When the trustees of the Des Moines Art Center selected I. M. Pei to design an addition to the building in 1966, their choice was one of deference to the architectural integrity of Saarinen’s building. The assignment from the trustees was daunting: to provide space for the display of monumental sculpture, with gallery heights as much as twice those of the existing building. In addition, there was need for a larger auditorium to serve an increasing audience. These demands risked a new building which would tower over the Saarinen, creating an aesthetic conflict between the low natural masses of the original building and the more severe forms for which Pei was becoming famous.
To resolve this conflict Pei utilized the topography of the site, which slopes down southward from Saarinen’s open courtyard.
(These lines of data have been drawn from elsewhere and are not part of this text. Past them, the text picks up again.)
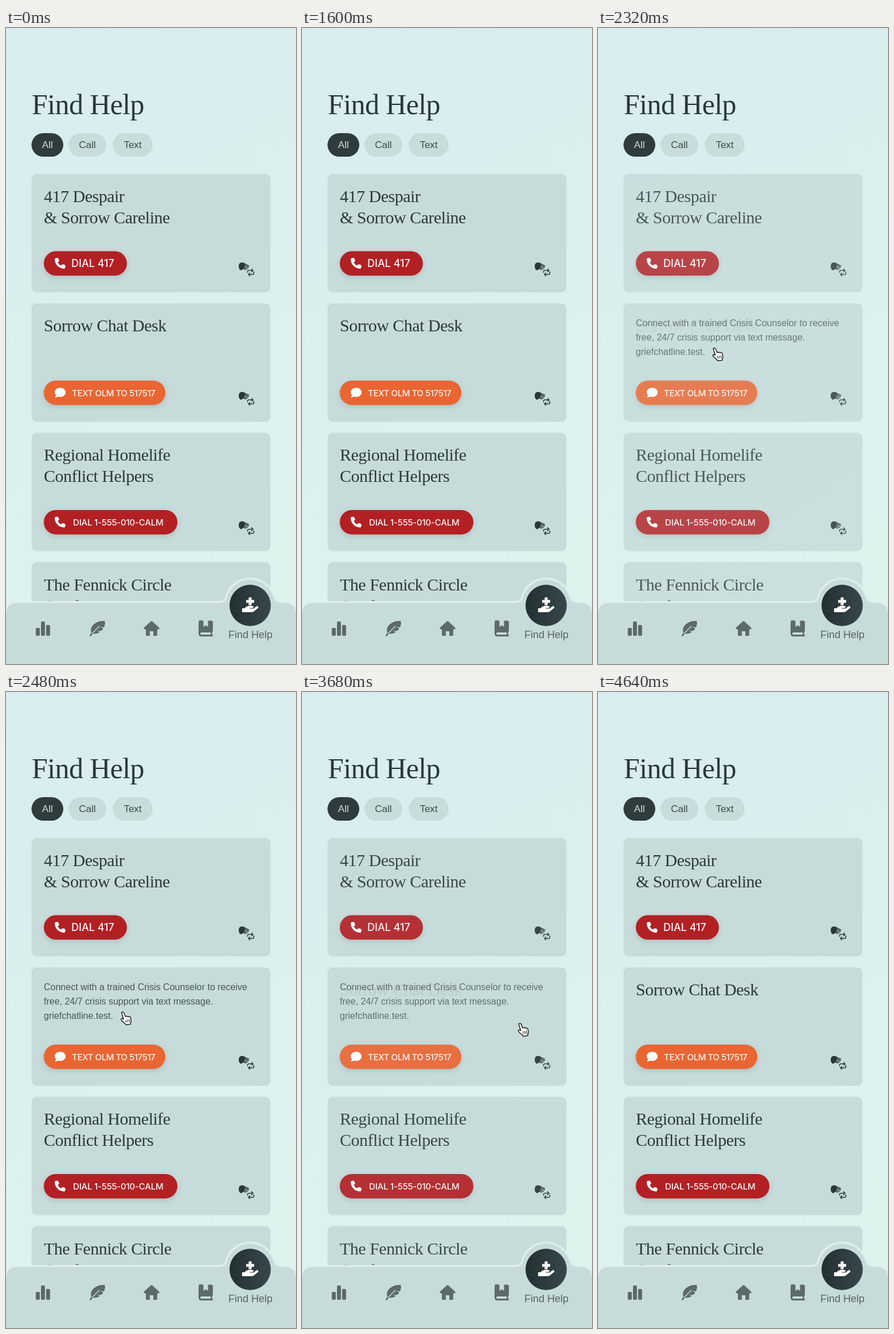
An HTML page that plays this animation: 506 by 1107 pixels, repeating every 4.72 s.

```html
<!DOCTYPE html>
<html lang="en">
<head>
<meta charset="utf-8">
<title>Find Help</title>
<style>
  html, body { margin: 0; width: 100%; height: 100%; overflow: hidden; }
  svg { display: block; width: 100vw; height: 100vh; }
  text { font: 17px "Liberation Sans", Arial, sans-serif; fill: #3c4a4c; }
  .heading { font: 50px "Liberation Serif", serif; letter-spacing: -.6px; fill: #2b393b; }
  .title { font: 30px "Liberation Serif", serif; letter-spacing: -.5px; fill: #2b393b; }
  .info { font-size: 16px; fill: #475557; }
  .action { font: 500 15px Inter, sans-serif; fill: #f8f4f4; }
  .button { filter: drop-shadow(0 3px 5px #0002); }
  .soft { fill: #c8dbdb; }
  .icon { fill: #5d6a6c; }
</style>
</head>
<body>
<svg viewBox="0 0 506 1107" preserveAspectRatio="none">
  <defs>
    <linearGradient id="sky" x1="0" y1="0" x2=".3" y2="1">
      <stop stop-color="#d9ecf0"/><stop offset=".5" stop-color="#dbefee"/><stop offset="1" stop-color="#def3ee"/>
    </linearGradient>
    <linearGradient id="dark" x2="1">
      <stop stop-color="#223032"/><stop offset="1" stop-color="#38474a"/>
    </linearGradient>
    <path id="phone" transform="scale(.037)" d="M165 25c-8-19-28-29-47-24l-88 24C12 30 0 46 0 64c0 247 201 448 448 448 18 0 34-12 39-30l24-88c5-19-5-39-24-47l-96-40c-16-7-35-2-46 12l-40 49C234 335 177 278 144 207l49-40c14-11 18-30 12-46z"/>
    <path id="bubble" d="M9.500 1C15 1 19 4.500 19 9s-4 8-9.500 8q-2 0-4-.7Q3 18 .3 18q1.700-2 1.800-4Q0 12 0 9c0-4.500 4-8 9.500-8z"/>
    <g id="flip" stroke="#29383a" fill="none" stroke-width="1.500" stroke-linecap="round">
      <path fill="#29383a" stroke="none" d="M0 8Q0 1 6 1l4 1 1 4-2 6-5 3Q0 13 0 8z"/>
      <path stroke-width="1.700" d="M8 2.500l9.500 4.500M9 5.500l8 4M9 8.500l6 3.500M8 11l4 2.500"/>
      <path d="M15.500 18.500V17q0-2 2-2H25m-2.500-2.500L25 15l-2.500 2.500M26.500 17.500V19q0 3-2 3H17m2.500-2.500L17 22l2.500 2.500"/>
    </g>
  </defs>

  <rect width="506" height="1107" fill="url(#sky)"/>
  <text class="heading" x="45" y="150">Find Help</text>
  <g id="chips"></g>
  <g id="list"><g id="front"></g><g id="back"></g></g>

  <path class="soft" stroke="#deeeed" stroke-width="3.500" d="M-2 1110V1022Q-2 999 22 999H371Q381 999 383 993A44 44 0 0 1 469 993Q471 999 481 999H484Q508 999 508 1022V1110z"/>
  <circle cx="426" cy="1005" r="36" fill="url(#dark)"/>
  <g fill="#fff">
    <path d="M423.500 991h5v4.500h4.500v5h-4.500v4.500h-5v-4.500H419v-5h4.500z"/>
    <path d="M412 1010h4l3-2.500q2-1.500 4-1.500h7q2 0 2 1.800t-2 1.800h-5v1h7l5-4q2-1 3 .3t-.5 2.800l-6 5q-2 2-4.500 2h-17z"/>
  </g>
  <text x="426.500" y="1062" text-anchor="middle" style="font-size:18px;fill:#566365">Find Help</text>
  <g class="icon">
    <rect x="52" y="1044" width="7" height="14" rx="2"/>
    <rect x="61" y="1033" width="7" height="25" rx="2"/>
    <rect x="70" y="1039" width="7" height="19" rx="2"/>
    <path d="M146 1057l3-4q-3-9 4-15 8-7 19-6 2 5-1 11h-7l6 2-3 4-8 .5 5 1.500q-5 4-12 3l-4 4.500q-1.500 1-2-1.500z"/>
    <path fill="none" stroke="#c8dbdb" stroke-width="1.500" d="M150 1054l13-13"/>
    <path d="M252.500 1033q1.500-1.200 3 0l12 11q1 2.500-1.500 2.500h-2V1056q0 2-2 2h-5v-8h-6v8h-5q-2 0-2-2v-9.500h-2q-2.500 0-1.500-2.500z"/>
    <path fill-rule="evenodd" d="M340 1031.500h4.500v11l4-3 4 3v-11h5.500q3 0 3 3v15q0 2-1.500 2.500v4h1.500v3h-20q-5 0-5-5v-18.500q0-5 4-5zM341 1052q-2 0-2 2t2 2h16v-4z"/>
  </g>

  <g id="cursor" stroke="#222" stroke-width="1.500" stroke-linejoin="round" stroke-linecap="round">
    <path fill="#fff" d="M-6.500-9q2-2 4 0l3 7q1.500-1.500 3 0 1.500-1.200 3 .3 2-.8 2.800 1l1 4.500q.5 3-1 5v2.500l-8 1-1.200-2q-4-2.500-7-6.500-1-3 2-2.500l2 1.200z"/>
    <path fill="none" stroke-width="1.100" d="M1 4l.8 4M4 3.500l.8 4M7 3l.6 4"/>
  </g>
</svg>

<script>
const LOOP = 4720, FLIP = 2165, RETURN = 3667, FADE = 300;
const RED = "#b22024", ORANGE = "#e96532";
const $ = id => document.getElementById(id);

const cards = [
  { title: ["417 Despair", "&amp; Sorrow Careline"], label: "DIAL 417", width: 145, color: RED, icon: "phone", x: 114, size: 18 },
  { title: ["Sorrow Chat Desk"], label: "TEXT OLM TO 517517", width: 212, color: ORANGE, icon: "bubble", x: 115, spacing: -.4,
    info: ["Connect with a trained Crisis Counselor to receive", "free, 24/7 crisis support via text message.", "griefchatline.test."] },
  { title: ["Regional Homelife", "Conflict Helpers"], label: "DIAL 1-555-010-CALM", width: 233, color: RED, icon: "phone", x: 117, spacing: -.2 },
  { title: ["The Fennick Circle", "Careline"] }
];

const lines = (rows, cls, y, step) =>
  rows.map((row, i) => `<text class="${cls}" x="66" y="${y + i * step}">${row}</text>`).join("");

function cardMarkup(card, i, flipped) {
  const content = flipped && card.info ? lines(card.info, "info", 40, 25) : lines(card.title, "title", 49, 37);
  const button = card.label ? `
    <rect class="button" x="66" y="134.5" width="${card.width}" height="42.5" rx="21" fill="${card.color}"/>
    <use href="#${card.icon}" x="85" y="146" fill="#fff"/>
    <text class="action" x="${card.x}" y="162" style="font-size:${card.size || 15}px;letter-spacing:${card.spacing || 0}px">${card.label}</text>
    <use href="#flip" x="406" y="153"/>` : "";
  return `<g transform="translate(0 ${254 + i * 225.2})">
    <rect class="soft" x="44.5" width="417" height="206" rx="9"/>${content}${button}</g>`;
}

$("front").innerHTML = cards.map((card, i) => cardMarkup(card, i, false)).join("");
$("back").innerHTML = cards.map((card, i) => cardMarkup(card, i, true)).join("");
$("chips").innerHTML = [["All", 44.5, 55.5], ["Call", 109, 66], ["Text", 186, 70]].map(([name, x, w], i) => `
  <rect x="${x}" y="183" width="${w}" height="41" rx="20.5" fill="${i ? "#c9dcdc" : "#2f3c3e"}"/>
  <text x="${x + w / 2}" y="209" text-anchor="middle" ${i ? "" : 'style="fill:#d3dfdf"'}>${name}</text>`).join("");

const progress = (t, start, length) => Math.min(1, Math.max(0, (t - start) / length));
const easeOut = p => 1 - (1 - p) ** 2;

function draw() {
  const t = performance.now() % LOOP;
  // The incoming side always dissolves in on top of the outgoing one.
  const returning = t >= RETURN;
  const shown = returning ? 1 - easeOut(progress(t, RETURN, FADE)) : easeOut(progress(t, FLIP, FADE));
  const top = $(returning ? "front" : "back");
  if ($("list").lastElementChild !== top) $("list").append(top);
  $("back").setAttribute("opacity", shown);
  $("front").setAttribute("opacity", 1 - shown);

  const glide = progress(t, 2680, 1160);
  $("cursor").setAttribute("transform", `translate(${207 + progress(t, 2160, 320) + 180 * easeOut(glide)} ${567 + 23 * glide})`);
  $("cursor").setAttribute("opacity", progress(t, 2040, 100) - progress(t, 3980, 140));
  requestAnimationFrame(draw);
}
draw();
</script>
</body>
</html>
```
By nestling the large volumes of his building against this slope, he could match the height of his building to that of the Saarinen galleries and close the courtyard with a glazed sculptural facade and a new reflecting pool. Only the largely transparent butterfly roof of his new gallery would soar above this height.
The materials of the new building would simultaneously challenge and accept the existing materials palette. Saarinen’s natural stone cladding would be juxtaposed against the concrete walls of Pei’s design. The new walls, however, would be bush-hammered, roughening the crystalline concrete volumes and, also, revealing the larger Lannon stone aggregate within the concrete, thus giving the new walls a visual connection to the older cut-stone walls.
The dominant effect of the completed building is largely interior, a play of solid and void, enclosure and release, lightness and mass. The newly enclosed courtyard is simultaneously a harmonious volume and a juxtaposition of the solidity of the Saarinen building and the sculptural playfulness of the Pei. Entering the soaring upper gallery from narrow halls on east and west, the visitor is offered a breathtaking spatial experience. The concrete “wings” of the butterfly roof hover overhead, opening to admit abundant natural light which cascades over the roughened concrete walls. Across the expanse of the upper gallery, the lower gallery opens downward and outward to views of the Greenwood Park Rose Garden. This eloquent and masterful building, completed in 1968, profoundly enhanced the Art Center while respecting the materials palette and scale of the original Saarinen. Upon its completion the addition was almost invisible from Grand Avenue. The Pei building extended the institution’s reputation for commissioning only the most talented contemporary architects, working at the top of their game.
Written by Tim Hickman